→ What is expected
Filter these entries, keeping only lines that hold the word "threads".

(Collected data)
=-=-=
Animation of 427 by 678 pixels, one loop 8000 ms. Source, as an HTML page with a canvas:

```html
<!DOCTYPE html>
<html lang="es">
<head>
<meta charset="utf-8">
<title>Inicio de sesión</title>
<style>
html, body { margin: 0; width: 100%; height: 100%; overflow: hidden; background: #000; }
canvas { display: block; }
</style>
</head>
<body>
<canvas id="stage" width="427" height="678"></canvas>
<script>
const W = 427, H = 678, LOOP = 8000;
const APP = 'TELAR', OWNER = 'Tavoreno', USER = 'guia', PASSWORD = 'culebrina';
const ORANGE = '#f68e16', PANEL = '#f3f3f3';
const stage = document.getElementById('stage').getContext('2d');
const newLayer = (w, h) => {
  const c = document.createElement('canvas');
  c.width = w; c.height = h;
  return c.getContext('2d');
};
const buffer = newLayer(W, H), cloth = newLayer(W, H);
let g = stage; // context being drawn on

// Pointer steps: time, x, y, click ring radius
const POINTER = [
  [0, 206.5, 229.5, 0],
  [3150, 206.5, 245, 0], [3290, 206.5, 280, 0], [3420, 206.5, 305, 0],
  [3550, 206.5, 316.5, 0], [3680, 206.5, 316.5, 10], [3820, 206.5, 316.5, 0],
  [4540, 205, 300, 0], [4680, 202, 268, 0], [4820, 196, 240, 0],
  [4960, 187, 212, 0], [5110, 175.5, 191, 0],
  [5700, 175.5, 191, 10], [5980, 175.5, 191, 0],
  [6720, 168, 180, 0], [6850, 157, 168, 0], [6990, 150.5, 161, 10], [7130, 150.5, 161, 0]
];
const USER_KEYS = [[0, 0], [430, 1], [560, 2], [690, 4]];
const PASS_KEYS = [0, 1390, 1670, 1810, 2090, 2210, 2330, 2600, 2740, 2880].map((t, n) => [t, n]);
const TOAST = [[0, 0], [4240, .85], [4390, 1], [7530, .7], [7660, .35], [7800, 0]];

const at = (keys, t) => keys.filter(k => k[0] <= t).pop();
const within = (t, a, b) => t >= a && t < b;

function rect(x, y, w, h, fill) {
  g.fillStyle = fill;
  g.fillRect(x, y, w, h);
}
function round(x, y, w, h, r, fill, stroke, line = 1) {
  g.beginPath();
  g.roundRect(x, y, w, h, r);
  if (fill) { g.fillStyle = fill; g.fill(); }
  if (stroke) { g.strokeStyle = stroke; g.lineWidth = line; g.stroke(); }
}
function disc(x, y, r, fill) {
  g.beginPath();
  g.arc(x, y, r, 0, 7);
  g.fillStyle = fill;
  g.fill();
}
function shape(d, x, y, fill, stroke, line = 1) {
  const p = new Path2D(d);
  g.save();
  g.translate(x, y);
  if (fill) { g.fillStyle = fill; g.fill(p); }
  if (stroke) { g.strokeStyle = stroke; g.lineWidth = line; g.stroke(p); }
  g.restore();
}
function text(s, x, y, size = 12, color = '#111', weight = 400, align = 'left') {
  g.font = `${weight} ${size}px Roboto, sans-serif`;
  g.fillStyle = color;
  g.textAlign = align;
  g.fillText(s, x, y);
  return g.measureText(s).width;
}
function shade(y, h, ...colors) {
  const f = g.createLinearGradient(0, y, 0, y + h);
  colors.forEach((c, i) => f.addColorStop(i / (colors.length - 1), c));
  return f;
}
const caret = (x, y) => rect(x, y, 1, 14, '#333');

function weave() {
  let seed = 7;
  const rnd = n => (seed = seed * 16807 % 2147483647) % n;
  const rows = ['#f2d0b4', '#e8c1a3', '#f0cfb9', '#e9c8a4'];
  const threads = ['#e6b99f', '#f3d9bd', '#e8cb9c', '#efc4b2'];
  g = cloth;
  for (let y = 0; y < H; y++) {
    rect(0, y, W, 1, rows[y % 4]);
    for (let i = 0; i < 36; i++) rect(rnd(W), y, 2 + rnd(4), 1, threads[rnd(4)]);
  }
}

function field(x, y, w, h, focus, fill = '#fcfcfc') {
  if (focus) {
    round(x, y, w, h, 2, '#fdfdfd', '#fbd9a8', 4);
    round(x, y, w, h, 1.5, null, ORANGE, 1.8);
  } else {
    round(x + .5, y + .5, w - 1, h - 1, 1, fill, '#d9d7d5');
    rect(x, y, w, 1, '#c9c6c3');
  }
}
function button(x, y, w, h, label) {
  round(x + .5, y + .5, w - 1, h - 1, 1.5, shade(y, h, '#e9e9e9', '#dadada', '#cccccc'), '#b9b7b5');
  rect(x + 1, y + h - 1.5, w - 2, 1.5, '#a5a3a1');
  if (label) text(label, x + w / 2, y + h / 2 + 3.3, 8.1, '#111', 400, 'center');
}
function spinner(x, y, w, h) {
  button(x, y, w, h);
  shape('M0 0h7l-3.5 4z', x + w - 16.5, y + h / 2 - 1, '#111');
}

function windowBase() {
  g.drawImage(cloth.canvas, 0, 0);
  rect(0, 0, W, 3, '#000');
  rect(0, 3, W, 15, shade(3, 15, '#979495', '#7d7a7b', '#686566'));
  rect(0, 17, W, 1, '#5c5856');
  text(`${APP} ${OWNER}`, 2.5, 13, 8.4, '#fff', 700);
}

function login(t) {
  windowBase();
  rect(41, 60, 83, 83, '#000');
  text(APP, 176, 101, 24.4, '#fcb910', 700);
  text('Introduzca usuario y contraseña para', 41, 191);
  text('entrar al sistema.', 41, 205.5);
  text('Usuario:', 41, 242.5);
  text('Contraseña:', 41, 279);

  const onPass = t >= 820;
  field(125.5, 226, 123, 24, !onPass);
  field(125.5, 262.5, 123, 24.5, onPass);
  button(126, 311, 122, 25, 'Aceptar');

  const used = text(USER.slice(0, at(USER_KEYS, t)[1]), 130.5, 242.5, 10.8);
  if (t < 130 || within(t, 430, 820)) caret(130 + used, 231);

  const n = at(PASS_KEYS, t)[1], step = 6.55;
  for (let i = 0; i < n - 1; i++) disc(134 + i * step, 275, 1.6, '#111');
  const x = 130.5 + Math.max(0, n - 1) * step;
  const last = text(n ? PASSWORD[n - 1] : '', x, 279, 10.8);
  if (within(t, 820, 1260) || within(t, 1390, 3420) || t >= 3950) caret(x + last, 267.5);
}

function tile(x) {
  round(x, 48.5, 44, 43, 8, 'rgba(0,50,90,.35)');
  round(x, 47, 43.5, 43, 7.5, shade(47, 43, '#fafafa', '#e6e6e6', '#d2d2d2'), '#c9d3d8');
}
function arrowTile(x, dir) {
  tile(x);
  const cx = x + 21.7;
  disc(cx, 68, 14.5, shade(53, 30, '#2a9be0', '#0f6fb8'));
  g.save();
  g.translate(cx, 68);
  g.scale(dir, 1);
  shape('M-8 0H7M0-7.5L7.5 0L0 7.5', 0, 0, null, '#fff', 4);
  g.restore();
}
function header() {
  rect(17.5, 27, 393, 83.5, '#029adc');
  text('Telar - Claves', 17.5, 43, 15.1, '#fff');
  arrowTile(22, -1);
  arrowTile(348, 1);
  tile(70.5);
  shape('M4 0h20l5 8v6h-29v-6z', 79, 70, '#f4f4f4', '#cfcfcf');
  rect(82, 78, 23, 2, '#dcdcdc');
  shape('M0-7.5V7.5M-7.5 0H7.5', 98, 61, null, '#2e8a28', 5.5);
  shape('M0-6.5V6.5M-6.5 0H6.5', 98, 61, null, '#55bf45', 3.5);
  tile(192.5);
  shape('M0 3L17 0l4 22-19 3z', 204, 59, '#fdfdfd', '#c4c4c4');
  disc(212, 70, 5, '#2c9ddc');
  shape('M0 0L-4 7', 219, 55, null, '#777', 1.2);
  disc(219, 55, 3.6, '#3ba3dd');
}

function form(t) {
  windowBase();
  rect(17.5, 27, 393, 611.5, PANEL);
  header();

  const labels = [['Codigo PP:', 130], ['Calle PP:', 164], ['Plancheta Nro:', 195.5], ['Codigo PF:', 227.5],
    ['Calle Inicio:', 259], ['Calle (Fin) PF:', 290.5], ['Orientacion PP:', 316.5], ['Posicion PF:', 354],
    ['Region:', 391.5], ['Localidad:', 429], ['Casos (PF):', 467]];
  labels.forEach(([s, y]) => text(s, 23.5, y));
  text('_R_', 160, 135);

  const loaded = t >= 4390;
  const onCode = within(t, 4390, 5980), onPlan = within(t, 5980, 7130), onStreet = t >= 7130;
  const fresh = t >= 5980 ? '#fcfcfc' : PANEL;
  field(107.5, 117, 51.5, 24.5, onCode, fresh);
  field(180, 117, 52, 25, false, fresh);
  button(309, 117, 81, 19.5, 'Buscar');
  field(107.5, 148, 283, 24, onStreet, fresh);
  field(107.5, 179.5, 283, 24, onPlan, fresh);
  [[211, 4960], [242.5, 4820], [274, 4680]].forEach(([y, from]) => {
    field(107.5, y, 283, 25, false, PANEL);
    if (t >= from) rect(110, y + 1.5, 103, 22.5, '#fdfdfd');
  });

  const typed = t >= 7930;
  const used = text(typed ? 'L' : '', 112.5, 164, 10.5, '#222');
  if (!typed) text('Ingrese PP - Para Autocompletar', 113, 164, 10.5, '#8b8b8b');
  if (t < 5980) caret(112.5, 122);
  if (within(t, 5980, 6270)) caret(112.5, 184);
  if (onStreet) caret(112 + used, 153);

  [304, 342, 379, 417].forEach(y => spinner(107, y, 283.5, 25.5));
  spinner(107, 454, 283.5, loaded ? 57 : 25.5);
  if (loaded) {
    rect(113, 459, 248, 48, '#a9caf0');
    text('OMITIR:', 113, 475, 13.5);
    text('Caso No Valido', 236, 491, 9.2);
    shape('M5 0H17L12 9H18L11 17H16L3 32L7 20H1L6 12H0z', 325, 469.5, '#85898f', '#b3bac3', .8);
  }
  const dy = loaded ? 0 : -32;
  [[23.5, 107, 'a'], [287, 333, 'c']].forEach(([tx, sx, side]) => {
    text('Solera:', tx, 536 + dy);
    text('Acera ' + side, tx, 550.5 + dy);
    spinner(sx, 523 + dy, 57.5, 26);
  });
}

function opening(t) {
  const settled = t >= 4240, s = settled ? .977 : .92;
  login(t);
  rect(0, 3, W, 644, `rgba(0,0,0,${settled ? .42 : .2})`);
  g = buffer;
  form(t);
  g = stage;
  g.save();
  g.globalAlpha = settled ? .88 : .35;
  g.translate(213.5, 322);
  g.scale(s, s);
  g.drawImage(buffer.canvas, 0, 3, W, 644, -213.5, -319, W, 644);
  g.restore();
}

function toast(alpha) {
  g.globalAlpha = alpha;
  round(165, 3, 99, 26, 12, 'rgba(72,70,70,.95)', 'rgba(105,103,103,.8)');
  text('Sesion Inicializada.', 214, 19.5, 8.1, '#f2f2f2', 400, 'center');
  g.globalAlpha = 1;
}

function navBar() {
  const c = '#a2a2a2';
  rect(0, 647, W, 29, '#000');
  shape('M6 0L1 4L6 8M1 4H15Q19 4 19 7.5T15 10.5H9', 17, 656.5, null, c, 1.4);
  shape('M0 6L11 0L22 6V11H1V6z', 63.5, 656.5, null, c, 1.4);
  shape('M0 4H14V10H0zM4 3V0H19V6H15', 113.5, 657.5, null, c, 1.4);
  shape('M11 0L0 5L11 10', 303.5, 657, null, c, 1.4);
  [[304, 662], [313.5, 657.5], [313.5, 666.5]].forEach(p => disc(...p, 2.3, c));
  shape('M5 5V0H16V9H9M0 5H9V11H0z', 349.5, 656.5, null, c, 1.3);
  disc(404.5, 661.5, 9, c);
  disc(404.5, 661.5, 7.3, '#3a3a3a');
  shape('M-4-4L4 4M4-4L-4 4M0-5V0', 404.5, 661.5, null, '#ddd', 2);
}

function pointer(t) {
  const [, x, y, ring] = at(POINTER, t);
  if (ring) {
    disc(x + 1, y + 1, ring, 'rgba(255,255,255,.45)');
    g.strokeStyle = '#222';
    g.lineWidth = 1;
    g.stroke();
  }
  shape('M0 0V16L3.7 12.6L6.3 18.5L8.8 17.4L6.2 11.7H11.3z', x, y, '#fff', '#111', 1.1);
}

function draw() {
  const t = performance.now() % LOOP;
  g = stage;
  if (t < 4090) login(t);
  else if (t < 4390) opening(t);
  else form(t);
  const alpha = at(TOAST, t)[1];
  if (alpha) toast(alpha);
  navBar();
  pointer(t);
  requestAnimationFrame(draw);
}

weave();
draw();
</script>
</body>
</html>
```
=-=-=
→ Response
  const threads = ['#e6b99f', '#f3d9bd', '#e8cb9c', '#efc4b2'];
    for (let i = 0; i < 36; i++) rect(rnd(W), y, 2 + rnd(4), 1, threads[rnd(4)]);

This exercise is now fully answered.